The 747 flies normal routes when not flying Air India One duties. Before flying the President or PM, it is retrofitted with special interiors, state-of-the-art communication systems and is said to carry defensive aid and counter-measure systems.
It is the future of this aircraft, or its replacement, that hangs in the balance once the national
carrier is privatised.
“We have to see what needs to be done, whether new planes need to be bought. The air force will take over these duties,” the official said.
It has been reported that the government plans to replace the ageing Boeing 747 with Boeing 777s. There is a possibility that these will not only be operated by the IAF but also owned by it. Such a decision will involve multiple departments, including the Prime Minister’s Office, and the civil aviation and defence ministries.
In June, the Cabinet gave in-principle approval for disinvesting stake in state-owned Air India. The government has set up a group of ministers (GoM), headed by Finance Minister Arun Jaitley. It will decide how much stake will be sold and the process of disinvestment.
Some of the issues that the GoM will deliberate upon are how to tackle the unsustainable portion of Air India’s debt, eligibility criteria for bidders, hiving-off assets to a shell company, and disinvestment of the airline’s profit-making subsidiaries.

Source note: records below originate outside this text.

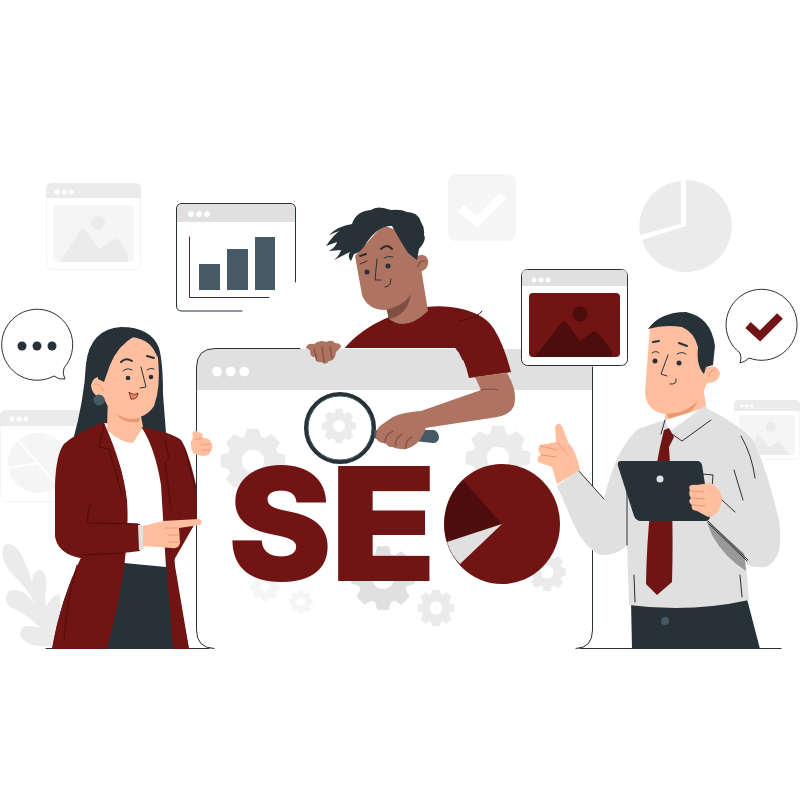
<!DOCTYPE html>
<html lang="en">
<head>
<meta charset="utf-8">
<title>SEO team illustration</title>
<style>
:root {
  --red: #701414;
  --red-dark: #4d0d0d;
  --navy: #263238;
  --slate: #455a64;
  --grey: #e0e0e0;
  --pale: #ebebeb;
  --mist: #f5f5f5;
  --skin: #ffbe9d;
  --skin-shade: #eb996e;
  --brown: #ae7461;
  --brown-shade: #7f4f42;
}
html, body { margin: 0; background: #fff; overflow: hidden; }
svg { display: block; width: 800px; height: 800px; }
.red { fill: var(--red); }
.red-dark { fill: var(--red-dark); }
.navy { fill: var(--navy); }
.slate { fill: var(--slate); }
.grey { fill: var(--grey); }
.pale { fill: var(--pale); }
.mist { fill: var(--mist); }
.white { fill: #fff; }
.skin { fill: var(--skin); }
.skin-shade { fill: var(--skin-shade); }
.brown { fill: var(--brown); }
.brown-shade { fill: var(--brown-shade); }
.line { fill: none; stroke: var(--navy); stroke-width: 1; stroke-linecap: round; stroke-linejoin: round; }
.brow { fill: none; stroke: var(--navy); stroke-width: 2; stroke-linecap: round; }
.skin-line { fill: none; stroke: var(--skin-shade); stroke-width: 1; stroke-linecap: round; }
.brown-line { fill: none; stroke: var(--brown-shade); stroke-width: 1.2; stroke-linecap: round; }
.seam { fill: none; stroke: var(--red-dark); stroke-width: 1; stroke-linecap: round; }
.frame { fill: #fff; stroke: var(--navy); stroke-width: 1; }
.pale-frame { fill: #fff; stroke: var(--mist); stroke-width: 1; }
.headline { font: 900 158px Inter, "Open Sans", sans-serif; fill: var(--red); }
</style>
</head>
<body>
<svg viewBox="0 0 800 800" role="img" aria-label="Three colleagues working on SEO around a large browser window">
  <defs>
    <g id="tooth-pair"><path d="M-9-49H9L13-34H-13ZM-9 49H9L13 34H-13Z"/></g>
    <g id="gear">
      <circle r="28" fill="none" stroke="currentColor" stroke-width="22"/>
      <g fill="currentColor">
        <use href="#tooth-pair"/>
        <use href="#tooth-pair" transform="rotate(45)"/>
        <use href="#tooth-pair" transform="rotate(90)"/>
        <use href="#tooth-pair" transform="rotate(135)"/>
      </g>
    </g>
    <g id="window-dots" fill="#fff">
      <circle r="2.5"/><circle cx="7" r="2.5"/><circle cx="14" r="2.5"/>
    </g>
    <g id="landscape">
      <circle cx="51" cy="21" r="7.5"/>
      <path d="M6 64 32 30Q35 26 38 30L51 48 63 39Q66 37 69 40L83 58V64Z"/>
    </g>
  </defs>

  <g id="background">
    <g id="faded-image-window">
      <rect class="pale-frame" x="46.500" y="183.500" width="94" height="86" rx="6"/>
      <path class="pale" d="M46 198V189Q46 183 52 183H135Q141 183 141 189V198Z"/>
      <use href="#window-dots" x="57" y="192"/>
      <rect class="mist" x="53" y="205" width="81" height="57" rx="4"/>
      <circle class="pale" cx="98" cy="223" r="7"/>
      <path class="pale" d="M60 262 80 231Q83 227 86 231L99 249 113 240Q116 237 119 241L128 254V262Z"/>
    </g>
    <g id="faded-checkbox">
      <rect class="mist" x="448" y="174" width="68" height="67" rx="8"/>
      <path d="M461 208 477 222 503 196" fill="none" stroke="#fff" stroke-width="9"/>
    </g>
    <g id="faded-pie">
      <path class="pale" d="M686 226V180A46 46 0 1 1 642 240Z"/>
      <path class="pale" d="M681 224V181A46 46 0 0 0 640 235Z"/>
    </g>
    <g id="faded-pie-window">
      <rect class="pale-frame" x="0.500" y="410.500" width="94" height="91" rx="6"/>
      <path class="pale" d="M0 426V416Q0 410 6 410H90V426Z"/>
      <use href="#window-dots" x="12" y="419"/>
      <circle class="mist" cx="38" cy="463" r="30"/>
      <path d="M8 468 38 463 18 440M38 463 58 486" fill="none" stroke="#fff" stroke-width="2"/>
    </g>
    <g id="faded-picture-window">
      <rect class="pale-frame" x="734.500" y="400.500" width="65" height="59" rx="4"/>
      <path class="pale" d="M734 411V405Q734 400 739 400H795Q800 400 800 405V411Z"/>
      <g transform="translate(742 406) scale(.7)"><use href="#window-dots"/></g>
      <rect class="mist" x="739" y="415" width="56" height="40" rx="3"/>
      <circle class="pale" cx="771" cy="427" r="5"/>
      <path class="pale" d="M745 455 758 435 770 447 779 441 790 455Z"/>
    </g>
    <path id="plant" class="pale" d="M56 646Q26 649 20 635 20 622 40 628 31 617 11 607 2 600 9 591 23 586 35 604 27 587 10 572-1 556 4 546 10 540 19 551 29 568 32 583 32 570 42 570 49 577 45 596L46 607Q51 596 60 594V646Z"/>
    <path class="line" d="M46 648.500H781" stroke-width=".7"/>
  </g>

  <g id="speech-bubbles">
    <path class="frame" d="M64 368A35.500 35.500 0 1 0 54 376Q59 380 65 379 62 374 64 368Z"/>
    <g class="navy"><circle cx="22" cy="346" r="4.500"/><circle cx="37" cy="346" r="4.500"/><circle cx="52" cy="346" r="4.500"/></g>
    <path class="frame" d="M740 353A35.500 35.500 0 1 1 749 358Q745 362 740 363 742 358 740 353Z"/>
    <path d="M748 325 760 336 780 316" fill="none" stroke="var(--red)" stroke-width="8"/>
  </g>

  <g id="chart-window">
    <rect class="white" x="176" y="203" width="120" height="108" rx="5"/>
    <path class="grey" d="M177 222V209Q177 204 182 204H290Q295 204 295 209V222Z"/>
    <path class="line" d="M242 311H182Q176.500 311 176.500 306V209Q176.500 203.500 182 203.500H290Q295.500 203.500 295.500 209V282"/>
    <g transform="translate(191 214) scale(1.150)"><use href="#window-dots"/></g>
    <path class="line" d="M189.500 237V297.500H269" stroke-width=".7"/>
    <g class="slate"><rect x="199" y="264" width="21" height="26"/><rect x="227" y="249" width="21" height="41"/><rect x="255" y="237" width="20" height="53"/></g>
  </g>

  <g id="man-with-lens">
    <path class="red" d="M343 350Q360 329 389 317L426 307Q453 304 474 313 490 320 497 340L505 365H343Z"/>
    <path class="brown" d="M384 290 389 319Q406 332 428 311L420 262Z"/>
    <path class="brown-shade" d="M386 308Q403 307 411 294 408 315 389 319Z"/>
    <path class="brown" d="M355 256 362 295Q368 310 385 310 405 306 413 288L416 273Q430 271 428 260 426 253 417 256L409 235 383 225Z"/>
    <path class="navy" d="M351 261Q347 257 350 252L334 260Q340 255 341 250L329 251Q336 247 337 242L326 246Q337 230 344 229L329 235Q338 226 352 224 356 211 371 210 377 205 391 210 401 209 407 212 418 212 421 222 425 228 424 235 427 240 419 249L417 260 408 253Q401 242 392 226 379 225 367 242 361 253 354 254Z"/>
    <path class="line" d="M358 230Q374 214 394 220M401 220Q412 224 414 234" stroke="var(--slate)" stroke-width=".6"/>
    <circle class="navy" cx="367" cy="272" r="2.500"/><circle class="navy" cx="388" cy="266" r="2.500"/>
    <path class="brow" d="M360 256 366 254M381 249Q387 243 392 249"/>
    <path class="line" d="M360 264 367 261M384 258Q388 255 393 257M377 259 375 280 381 280M385 287Q391 287 391 279"/>
    <path class="brown-line" d="M418 267Q419 260 425 261"/>
  </g>

  <g id="browser-window">
    <rect class="white" x="196" y="348" width="397" height="301" rx="18"/>
    <path class="grey" d="M197 390V367Q197 349 215 349H574Q592 349 592 367V390Z"/>
    <path class="line" d="M214 648.500Q196.500 648 196.500 630V367Q197 348.500 215 348.500H300" stroke-width=".8"/>
    <path class="line" d="M576 648.500Q592.500 648 592.500 630V367" stroke-width=".8"/>
    <g transform="translate(217 371.500) scale(1.950)"><use href="#window-dots"/></g>
    <g color="var(--pale)">
      <use href="#gear" transform="translate(253 461) scale(.66)"/>
      <use href="#gear" transform="translate(498 458) scale(.66)"/>
      <use href="#gear" transform="translate(436 608) scale(.38)"/>
      <use href="#gear" transform="translate(547 572) scale(.39)"/>
    </g>
    <g color="var(--mist)">
      <use href="#gear" transform="translate(301 602) scale(.24)"/>
      <use href="#gear" transform="translate(265 587) scale(.29)"/>
    </g>
    <use href="#gear" color="var(--grey)" transform="translate(383 578) scale(.65)"/>
  </g>

  <g id="headline">
    <text class="headline" x="228" y="581" textLength="104" lengthAdjust="spacingAndGlyphs">S</text>
    <text class="headline" x="330" y="581" textLength="107" lengthAdjust="spacingAndGlyphs">E</text>
    <g role="img" aria-label="O">
      <ellipse class="red" cx="502" cy="524" rx="58" ry="60"/>
      <path class="red-dark" d="M502 524 463 480A58 60 0 0 0 447 542Z"/>
      <path class="grey" d="M502 524 447 542Q451 555 460 564Z"/>
    </g>
  </g>

  <g id="magnifier-and-hand">
    <path class="red" d="M455 347Q464 356 469 378L511 372Q504 345 494 329 485 314 460 309Z"/>
    <path class="seam" d="M455 347Q460 352 463 360M459 321Q478 318 482 311"/>
    <path class="brown" d="M475 377 507 373Q518 391 514 406 510 416 491 418L425 428Q420 442 407 447 393 451 390 444 380 444 376 438 375 431 380 426L390 419Q397 413 421 411L481 390Z"/>
    <path class="brown-line" d="M481 390Q493 388 498 390"/>
    <circle cx="340" cy="428" r="34" fill="#fff" fill-opacity=".8" stroke="var(--navy)" stroke-width="4"/>
    <circle cx="340" cy="428" r="32" fill="none" stroke="var(--slate)" stroke-width="1"/>
    <use href="#gear" color="var(--pale)" transform="translate(339 426) scale(.35)"/>
    <path class="slate" d="M374 430 386 432V441L374 438ZM414 430 434 430Q439 432 439 438 438 443 433 443L414 441Z"/>
    <path class="brown" d="M376 437Q375 429 386 422L412 414 426 427Q421 445 406 449 398 450 396 446 388 449 386 443 377 443 376 437Z"/>
    <path class="brown-line" d="M385 442Q385 435 393 431M396 446Q394 439 402 434M406 448Q405 441 412 437"/>
    <path class="brown" d="M306 348Q307 343 314 344 320 339 326 342 332 339 335 343 341 343 341 347L336 352Q335 361 329 361 326 366 321 362 316 363 315 357 310 358 310 350Z"/>
    <path class="brown-line" d="M314 349 317 361M322 347 324 362M330 347 332 358"/>
  </g>

  <g id="picture-window">
    <rect class="frame" x="521.500" y="269.500" width="106" height="96" rx="6"/>
    <path class="grey" d="M522 286V275Q522 270 527 270H622Q627 270 627 275V286Z"/>
    <use href="#window-dots" x="534" y="280"/>
    <rect class="red" x="529" y="293" width="91" height="64" rx="4"/>
    <g class="red-dark" transform="translate(529 293)"><use href="#landscape"/></g>
  </g>

  <g id="woman">
    <path class="navy" d="M73 440Q84 401 86 364 90 329 121 327 151 327 159 348 163 362 163 394L166 433Z"/>
    <path class="skin" d="M193 437Q191 430 196 431L203 434 202 438Q211 438 211 443 214 446 211 450 210 456 203 456L194 454Q188 445 193 437Z"/>
    <path class="skin-line" d="M202 438 195 440M211 444 201 445M211 450 202 450"/>
    <path class="red" d="M104 422Q76 433 64 444 56 454 55 485V535Q57 553 81 558 60 601 52 649H189L174 560 197 520 196 485Q188 450 181 440 171 432 141 427Z"/>
    <path class="navy" d="M124 559H166L173 649H107Q108 598 124 559Z"/>
    <path class="white" d="M104 423 142 428Q155 448 161 485L166 567 124 563Q131 510 121 470Z"/>
    <path class="skin" d="M108 395 107 430Q121 443 133 443L143 427 138 400Z"/>
    <path class="skin-shade" d="M116 413Q126 421 140 418L139 422Q122 424 116 413Z"/>
    <path class="skin" d="M104 377Q93 375 91 385 92 397 104 398 108 412 126 418 145 420 154 406 161 387 158 358 153 340 132 337 111 341 104 377Z"/>
    <path class="navy" d="M135 336Q118 345 110 365L104 382 98 379Q96 347 119 331 144 327 155 344L157 357Q152 341 135 336Z"/>
    <path class="skin-line" d="M95 384Q101 383 103 391"/>
    <circle class="slate" cx="99" cy="400" r="5.500"/>
    <circle class="navy" cx="128" cy="378" r="2.300"/><circle class="navy" cx="151" cy="377" r="2.300"/>
    <path class="brow" d="M121 362Q126 357 132 361M147 356 154 358"/>
    <path class="line" d="M123 371Q127 367 132 370M147 370Q150 367 154 369M141 367 146 387 140 388"/>
    <path d="M129 392Q134 396 138 393 137 400 131 399Z" fill="#e58a67" stroke="var(--red)" stroke-width=".8"/>
    <path class="red" d="M104 423Q123 465 127 500 131 560 107 649H52Q61 598 81 558 57 554 55 535V485L64 444ZM141 427Q159 440 165 478 174 530 173 588L174 649H189L175 575 171 435Z"/>
    <path class="red" d="M82 520 140 524V551L80 558Z"/>
    <path class="seam" d="M91 503Q86 518 88 523L138 524M83 555 122 553M104 425 99 447 109 449 122 495M165 440 169 458 165 462 171 510M185 449 195 487M77 565Q67 600 64 640"/>
    <path class="grey" d="M138 525 143 525 144 549 139 550Z"/>
    <path class="skin" d="M143 526 163 521 199 519Q204 521 200 525L179 528 180 543Q179 549 172 548L143 546Z"/>
    <path class="skin-line" d="M179 528H165M179 535H169M178 542H169"/>
  </g>

  <g id="man-with-tablet">
    <path class="navy" d="M631 601 747 599 760 649H632Z"/>
    <path class="line" d="M657 610 656 645M705 612Q725 625 745 624" stroke="var(--slate)"/>
    <circle class="slate" cx="665" cy="621" r="4"/>
    <path class="grey" d="M665 420 708 409Q738 424 752 439 764 459 779 520 785 560 765 567 754 568 746 564L749 600Q690 613 629 605L627 545Q619 555 600 555 585 548 574 525L557 486 578 470 604 499Q615 450 638 429Z"/>
    <path d="M706 520 744 552 746 571Q724 557 712 535Z" fill="#999"/>
    <path class="line" d="M578 470 604 499M627 480 627 545M634 575 635 602M741 436Q752 455 755 478M734 470 743 500M709 524 747 561M740 575 742 597" stroke-width=".7"/>
    <path class="skin" d="M557 484 552 467 538 462Q536 457 541 455 536 449 540 445L556 442 555 427Q558 421 562 426L568 442Q576 450 580 470Z"/>
    <path class="skin-line" d="M541 446 557 450M541 455 556 457M557 442 568 455"/>
    <path class="skin" d="M666 397 665 421 671 432Q692 424 706 407L701 370Z"/>
    <path class="skin-shade" d="M667 413Q685 415 698 400 692 417 669 421Z"/>
    <path class="white" d="M665 420 670 433 708 407Z"/>
    <path class="grey" d="M669 432 706 405 711 420 682 441ZM665 419 669 432 661 435Z"/>
    <path class="line" d="M669 432 682 441 711 420M661 434 665 420" stroke-width=".7"/>
    <path class="red" d="M664 430 669 428 674 437 669 447Q674 515 672 582L657 595 646 584Q647 510 660 447Z"/>
    <path class="skin" d="M650 327 645 392Q646 411 665 414 690 412 701 397L707 383Q718 383 720 374 718 364 708 367L702 322 670 318Z"/>
    <path class="navy" d="M648 329Q660 312 686 312 711 317 715 346L713 365 706 367 704 374Q696 366 698 347 694 332 682 327 664 324 648 329Z"/>
    <circle class="navy" cx="655" cy="361" r="2.500"/><circle class="navy" cx="679" cy="363" r="2.500"/>
    <path class="brow" d="M653 342 659 341M679 343 687 346"/>
    <path class="line" d="M652 353Q656 350 659 353M677 354Q682 351 686 354M668 355 661 374 667 376M670 384Q677 385 676 379"/>
    <path class="skin-line" d="M709 377Q709 370 715 370"/>
    <path class="line" d="M702 474 713 475 711 500" stroke-width="1.500"/>
    <path class="navy" d="M621 461H697Q701 461 702 465L710 516Q710 521 705 521H641Q636 521 634 516L618 466Q617 461 621 461Z"/>
    <circle cx="660" cy="479" r="3.500" fill="var(--grey)"/>
    <path class="skin" d="M690 490Q687 484 696 485L711 483Q723 490 722 503 719 516 708 517L697 511Q690 510 692 505 687 502 691 498Q688 494 690 490Z"/>
    <path class="skin-line" d="M691 491 704 492M692 498 705 499M693 505 705 506"/>
    <path class="grey" d="M722 500 741 520 748 557 708 521Q720 514 722 500Z"/>
    <path class="line" d="M708 521 748 560M722 500 735 512" stroke-width=".8"/>
  </g>
</svg>
</body>
</html>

An earlier version of the story incorrectly stated that though owned by Air India, the 747 is operated by IAF pilots and technical crew. The error is regretted